"Some smart lawyers may be good in court, but you wouldn't want to turn them loose on the Donahue show," Glasser says. "Nadine's not like that."

"She's able to be very strong in her views and very clear, but not confrontational," says author and columnist Nat Hentoff, who over the years has been both a friend and a critic of the organization, and has come to be an admirer of Strossen. During what he calls the ACLU's "civil war" over campus speech, in which some members argued that the First Amendment should not be construed to protect racist remarks, Strossen opposed any such speech codes, arguing that although colleges have a duty to explore the issues of bigotry, they may not silence bigots. "She just wouldn't budge during all that fighting," Hentoff says. The board eventually backed her position.

It's true, Strossen says; "I've been identified with a fairly classic definition of civil liberties," namely a "neutral posture" that insists on defending the rights of people regardless of their politics and that resists involving the ACLU in issues not directly related to civil liberties. It amuses Strossen to list some of the group's wildly disparate clients, from Oliver North and Lyn Nofziger to flag burners and antiabortion demonstrators, but the result is near-constant animosity from one source or another.

On the left, the ACLU takes flak from certain anti-pornography feminists (it says most porn is protected by the First Amendment), from supporters of the ABC child care bill (it would funnel federal money into churches in a way that would violate church-state separation, the ACLU argues), and from activists who want the group to get involved in poverty and "economic rights" issues. The right can generally be counted on to grow incensed over its support of abortion rights and its assertion that various components of the war on drugs violate the Fourth Amendment.
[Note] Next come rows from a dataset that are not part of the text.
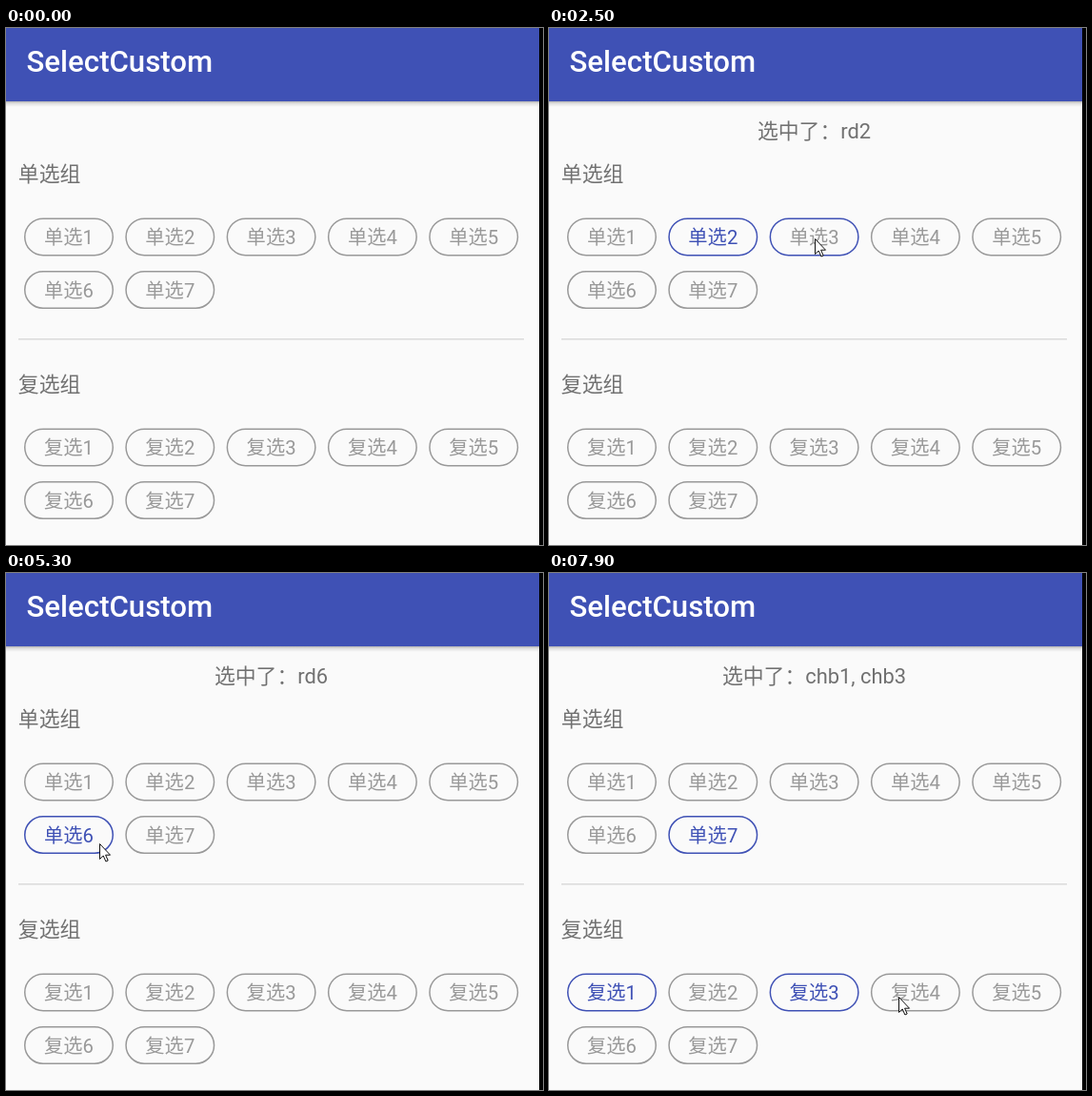
An HTML page that plays this animation: 564 by 543 pixels, repeating every 8000 ms.

```html
<!DOCTYPE html>
<html lang="zh-CN">
<head>
<meta charset="utf-8">
<title>SelectCustom</title>
<style>
  html, body { margin: 0; width: 100%; height: 100%; overflow: hidden; background: #fafafa; }
  svg { display: block; width: 564px; height: 543px; }
  text { font: 21.85px Roboto, "Noto Sans CJK SC", "Noto Sans CJK", sans-serif; fill: #717171; }
  .title { font-size: 31.2px; font-weight: 500; fill: #fff; }
  .chip rect { fill: none; stroke: #999; stroke-width: 1.5; }
  .chip text { font-size: 20.3px; fill: #999; text-anchor: middle; }
  .pressed rect, .on rect { stroke: #3f51b5; }
  .chip.on text { fill: #3f51b5; }
  #status { text-anchor: middle; }
</style>
</head>
<body>
<svg viewBox="0 0 564 543" lang="zh-CN">
  <defs>
    <linearGradient id="shade" x2="0" y2="1">
      <stop offset="0" stop-color="#000" stop-opacity=".28"/>
      <stop offset=".4" stop-color="#000" stop-opacity=".1"/>
      <stop offset="1" stop-color="#000" stop-opacity="0"/>
    </linearGradient>
  </defs>
  <rect width="564" height="543" fill="#fafafa"/>
  <rect y="77" width="560" height="6" fill="url(#shade)"/>
  <rect width="560" height="77" fill="#3f51b5"/>
  <text class="title" x="21.5" y="45.5">SelectCustom</text>
  <text id="status" x="278.5" y="116"></text>
  <text x="12.8" y="161">单选组</text>
  <text x="12.8" y="382">复选组</text>
  <rect x="13" y="326" width="531" height="1.6" fill="#dcdcdc"/>
  <g id="chips"></g>
  <rect x="560" width="4" height="543" fill="#000"/>
  <path id="cursor" d="M.5 .5V16.5L4.2 13L6.9 19L9.2 18L6.6 12.2H11.5Z" fill="#fff" stroke="#111"/>
</svg>
<script>
const LOOP = 8000, STEP = 100, ENTER = 300;
const $ = id => document.getElementById(id);

function add(parent, tag, attrs, text = "") {
  const el = document.createElementNS("http://www.w3.org/2000/svg", tag);
  for (const key in attrs) el.setAttribute(key, attrs[key]);
  el.textContent = text;
  return parent.appendChild(el);
}

const chips = {};
function addGroup(name, id, top) {
  for (let i = 0; i < 7; i++) {
    const x = 19 + (i % 5) * 106.3;
    const y = top + Math.floor(i / 5) * 55.6;
    const g = chips[id + (i + 1)] = add($("chips"), "g", { class: "chip" });
    add(g, "rect", { x: x + .75, y: y + .75, width: 92.5, height: 38.5, rx: 19.25 });
    add(g, "text", { x: x + 47, y: y + 28 }, name + (i + 1));
  }
}
addGroup("单选", "rd", 199.4);
addGroup("复选", "chb", 420.4);

// chip, time of selection, how long it is held before
const taps = [
  ["rd1", 1300, 100], ["rd2", 2100, 100], ["rd3", 2600, 100], ["rd4", 4300, 100],
  ["rd6", 5300, 0], ["rd7", 5900, 100], ["chb1", 6900, 100], ["chb3", 7700, 100]
];

// pointer moves: start, end, x, y
const moves = [
  [300, 1000, 90, 212], [1400, 1700, 169, 225], [2100, 2500, 279, 221],
  [2600, 2800, 227, 257], [2800, 3400, 85, 278], [3700, 4100, 386, 227],
  [4300, 4600, 95, 292], [4600, 5000, 80, 283], [5200, 5300, 98, 284],
  [5300, 5600, 158, 281], [5900, 6000, 160, 305], [6100, 6600, 93, 439],
  [6900, 7500, 288, 439], [7700, 7900, 367, 445]
];

function ease(k) {
  k = Math.min(1, Math.max(0, k));
  return k * k * (3 - 2 * k);
}

function pointerAt(t) {
  let x = 473, y = 81;
  for (const [from, to, toX, toY] of moves) {
    const k = ease((t - from) / (to - from));
    x += (toX - x) * k;
    y += (toY - y) * k;
  }
  return [Math.round(x), Math.round(y)];
}

function render(t) {
  const held = taps.find(([, at, hold]) => t >= at - hold && t < at);
  const done = taps.filter(([, at]) => t >= at).map(([id]) => id);
  const radio = done.filter(id => id.startsWith("rd")).slice(-1);
  const checks = done.filter(id => id.startsWith("chb"));
  const on = [...radio, ...checks];

  for (const id in chips) {
    const state = on.includes(id) ? " on" : held && held[0] === id ? " pressed" : "";
    chips[id].setAttribute("class", "chip" + state);
  }
  const picked = checks.length ? checks : radio;
  $("status").textContent = picked.length ? "选中了：" + picked.join(", ") : "";
  $("cursor").style.display = t < ENTER ? "none" : "";
  $("cursor").setAttribute("transform", `translate(${pointerAt(t)})`);
}

const start = performance.now();
function tick() {
  const t = (performance.now() - start) % LOOP;
  render(Math.floor(t / STEP) * STEP);
  requestAnimationFrame(tick);
}
tick();
</script>
</body>
</html>
```
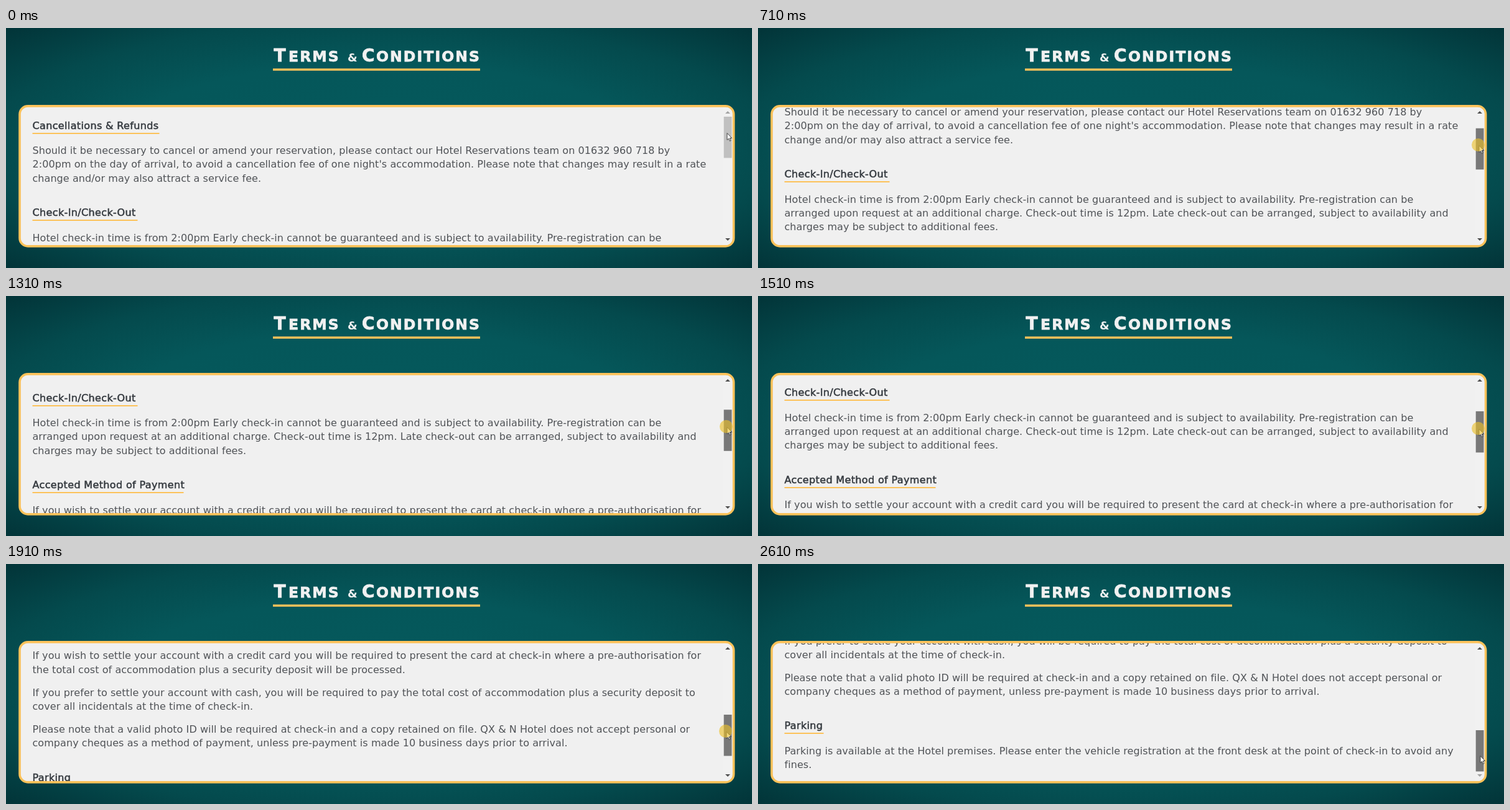
Write an HTML page with a canvas that moves like this. It is 1199 px wide and 387 px high and loops after 2810 ms.

```html
<!DOCTYPE html>
<html lang="en">
<head>
<meta charset="utf-8">
<title>Terms &amp; Conditions</title>
<style>
  html, body { margin: 0; width: 100%; height: 100%; overflow: hidden; background: #033f42; }
  canvas { display: block; }
</style>
</head>
<body>
<canvas id="stage" width="1199" height="387"></canvas>
<script>
const ctx = document.getElementById('stage').getContext('2d');
const W = 1199, H = 387, LOOP = 2810;
const FONT = '"DejaVu Sans", sans-serif';
const GOLD = '#fcc25a', PAPER = '#f0f0f0', WHITE = '#f1f1f1', INK = '#363b40';
const MAX_SCROLL = 414, THUMB = { top: 143, height: 66.5, travel: 125 };

// Start time, scroll offset, pointer x, pointer y, button held
const STEPS = [
  [0, 0, 1159, 169, false],
  [100, 0, 1160, 169, false],
  [400, 26, 1159, 178, true],
  [510, 52, 1159, 186, true],
  [710, 62, 1159, 189, true],
  [1000, 89, 1159, 197, true],
  [1120, 111, 1159, 204, true],
  [1310, 133.6, 1159, 211, true],
  [1510, 142, 1159, 214, true],
  [1710, 306, 1157, 262, true],
  [1910, 331, 1158, 270, true],
  [2110, 355, 1160, 278, true],
  [2300, 372, 1160, 284, true],
  [2510, MAX_SCROLL, 1161, 302, true],
  [2610, MAX_SCROLL, 1161, 309, false]
];

const SECTIONS = [
  { title: 'Cancellations & Refunds', rule: 204, paragraphs: [[
    'Should it be necessary to cancel or amend your reservation, please contact our Hotel Reservations team on 01632 960 718 by',
    '2:00pm on the day of arrival, to avoid a cancellation fee of one night\'s accommodation. Please note that changes may result in a rate',
    'change and/or may also attract a service fee.'
  ]] },
  { title: 'Check-In/Check-Out', rule: 169, paragraphs: [[
    'Hotel check-in time is from 2:00pm Early check-in cannot be guaranteed and is subject to availability. Pre-registration can be',
    'arranged upon request at an additional charge. Check-out time is 12pm. Late check-out can be arranged, subject to availability and',
    'charges may be subject to additional fees.'
  ]] },
  { title: 'Accepted Method of Payment', rule: 243, paragraphs: [[
    'If you wish to settle your account with a credit card you will be required to present the card at check-in where a pre-authorisation for',
    'the total cost of accommodation plus a security deposit will be processed.'
  ], [
    'If you prefer to settle your account with cash, you will be required to pay the total cost of accommodation plus a security deposit to',
    'cover all incidentals at the time of check-in.'
  ], [
    'Please note that a valid photo ID will be required at check-in and a copy retained on file. QX & N Hotel does not accept personal or',
    'company cheques as a method of payment, unless pre-payment is made 10 business days prior to arrival.'
  ]] },
  { title: 'Parking', rule: 63, paragraphs: [[
    'Parking is available at the Hotel premises. Please enter the vehicle registration at the front desk at the point of check-in to avoid any',
    'fines.'
  ]] }
];

function rect(x, y, w, h, color) {
  ctx.fillStyle = color;
  ctx.fillRect(x, y, w, h);
}

function polygon(points) {
  ctx.beginPath();
  points.forEach(([x, y]) => ctx.lineTo(x, y));
  ctx.closePath();
}

function text(str, x, y, { size = 16, color = INK, spacing = 0, weight = 400, outline = 0 }) {
  ctx.font = `${weight} ${size}px ${FONT}`;
  ctx.letterSpacing = spacing + 'px';
  ctx.fillStyle = ctx.strokeStyle = color;
  ctx.fillText(str, x, y);
  if (outline) {
    ctx.lineWidth = outline;
    ctx.strokeText(str, x, y);
  }
}

function drawBackground() {
  ctx.save();
  ctx.translate(W / 2, H / 2);
  ctx.scale(W / 2 * Math.SQRT2, H / 2 * Math.SQRT2);
  const glow = ctx.createRadialGradient(0, 0, 0, 0, 0, 1);
  glow.addColorStop(0, '#05595c');
  glow.addColorStop(0.5, '#05575a');
  glow.addColorStop(0.75, '#044a4d');
  glow.addColorStop(1, '#023438');
  rect(-1, -1, 2, 2, glow);
  ctx.restore();
}

function drawTitle() {
  const style = { color: WHITE, weight: 700, outline: 0.8 };
  const large = { ...style, size: 28 };
  const small = { ...style, size: 23.5, spacing: 2.1 };
  text('T', 430.5, 53.5, large);
  text('ERMS', 454, 53.5, small);
  text('&', 549, 53.5, { ...style, size: 18, outline: 0 });
  text('C', 572, 53.5, large);
  text('ONDITIONS', 595, 53.5, small);
  rect(429, 65.3, 333, 3.5, GOLD);
}

function drawHeading({ title, rule }, y) {
  text(title, 42.5, y, { spacing: 0.36, outline: 0.55 });
  rect(42.5, y + 6, rule, 2, GOLD);
}

function drawContent(scroll) {
  const body = { color: '#505357', spacing: 0.06 };
  let y = 162.5 - scroll;
  for (const section of SECTIONS) {
    drawHeading(section, Math.round(y));
    y += 40.7;
    section.paragraphs.forEach((lines, p) => {
      if (p) y += 37;
      lines.forEach((line, i) => {
        if (i) y += 22.2;
        text(line, 42.5, Math.round(y), body);
      });
    });
    y += 55.5;
  }
}

function drawArrow(base, tip, enabled) {
  polygon([[1156, base], [1164, base], [1160, tip]]);
  ctx.fillStyle = enabled ? '#505050' : '#a3a3a3';
  ctx.fill();
}

function drawScrollbar(scroll) {
  rect(1153, 128, 14, 222, '#f1f1f1');
  drawArrow(138, 134, scroll > 0);
  drawArrow(339, 343, scroll < MAX_SCROLL);
  const y = THUMB.top + scroll / MAX_SCROLL * THUMB.travel;
  rect(1153.7, y, 12.8, THUMB.height, scroll > 0 ? '#787878' : '#c0c0c0');
}

function drawPanel(scroll) {
  ctx.beginPath();
  ctx.roundRect(20.2, 124.1, 1151.2, 229.6, 15);
  ctx.fillStyle = GOLD;
  ctx.fill();
  ctx.save();
  ctx.beginPath();
  ctx.roundRect(23.8, 127.7, 1144, 222.4, 11.4);
  ctx.fillStyle = PAPER;
  ctx.fill();
  ctx.clip();
  drawContent(scroll);
  drawScrollbar(scroll);
  ctx.restore();
}

function drawPointer(x, y, held) {
  ctx.save();
  ctx.translate(x, y);
  polygon([[0, 0.5], [0, 11.5], [2.5, 9.2], [4.3, 13.3], [6, 12.5], [4.3, 8.5], [7.6, 8.5]]);
  ctx.fillStyle = '#fff';
  ctx.fill();
  ctx.strokeStyle = '#333';
  ctx.lineWidth = 0.9;
  ctx.stroke();
  if (held) {
    ctx.beginPath();
    ctx.arc(-1.5, -0.5, 10.5, 0, Math.PI * 2);
    ctx.fillStyle = 'rgba(235, 192, 40, 0.62)';
    ctx.fill();
  }
  ctx.restore();
}

function render(now) {
  const time = now % LOOP;
  const [, scroll, x, y, held] = STEPS.findLast(step => step[0] <= time);
  drawBackground();
  drawTitle();
  drawPanel(scroll);
  drawPointer(x, y, held);
}

const start = performance.now();
function tick() {
  render(performance.now() - start);
  requestAnimationFrame(tick);
}
tick();
</script>
</body>
</html>
```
Ed Meese once branded it "the criminals' lobby." And George Bush, of course, turned Michael Dukakis's proud assertion that he was "a card-carrying member of the ACLU" into a serious political liability.

Much as the Reagan years and what staffers call "the Bush-bashing" helped increase ACLU membership -- it was about 150,000 at the end of the '70s, jumped to 200,000 after Reagan's election and rose by another 50,000 in 1988 -- the organization seems a bit nervous these days. It is broadening its emphasis from litigation, which dominated its agenda 20 years ago, to lobbying (its once-marginal Washington office now has 20 staffers) and most recently public education, a department that has grown from two to 14 people in three years.

Says Glasser: "We have come to believe, as our predecessors did not, that if you fall too far behind public opinion, if the jealousy about guarding individual liberties is not alive and fresh in people's hearts, you have less chance of prevailing in courts and you sure can't prevail in legislatures. ... There was almost an arrogance. ... People actually used to say '{Screw} 'em. They pass a bad law on Monday, we'll go to court and knock it down on Tuesday.' ... It was a mistake to neglect public opinion."

This realization coincides nicely with the advent of Nadine Strossen.

Selling the Bill of Rights, even on the 200th anniversary of its ratification, is not always simple; show copies to any hundred-or-so Americans cruising a shopping mall and a significant number will find the document highly suspicious.

"It's inherent in the nature of the Bill of Rights, which is to protect against the tyranny of the majority," Strossen acknowledges.

So Strossen, Glasser et al. plan to keep harping on the notion of civil liberties' "indivisibility," which roughly translates as: If they can get you, they can get me.

"You know when people realize it? When their own rights are threatened," Strossen says. "People who brag about the fact that they'd never join the ACLU have no hesitation in contacting us when they're facing indictment."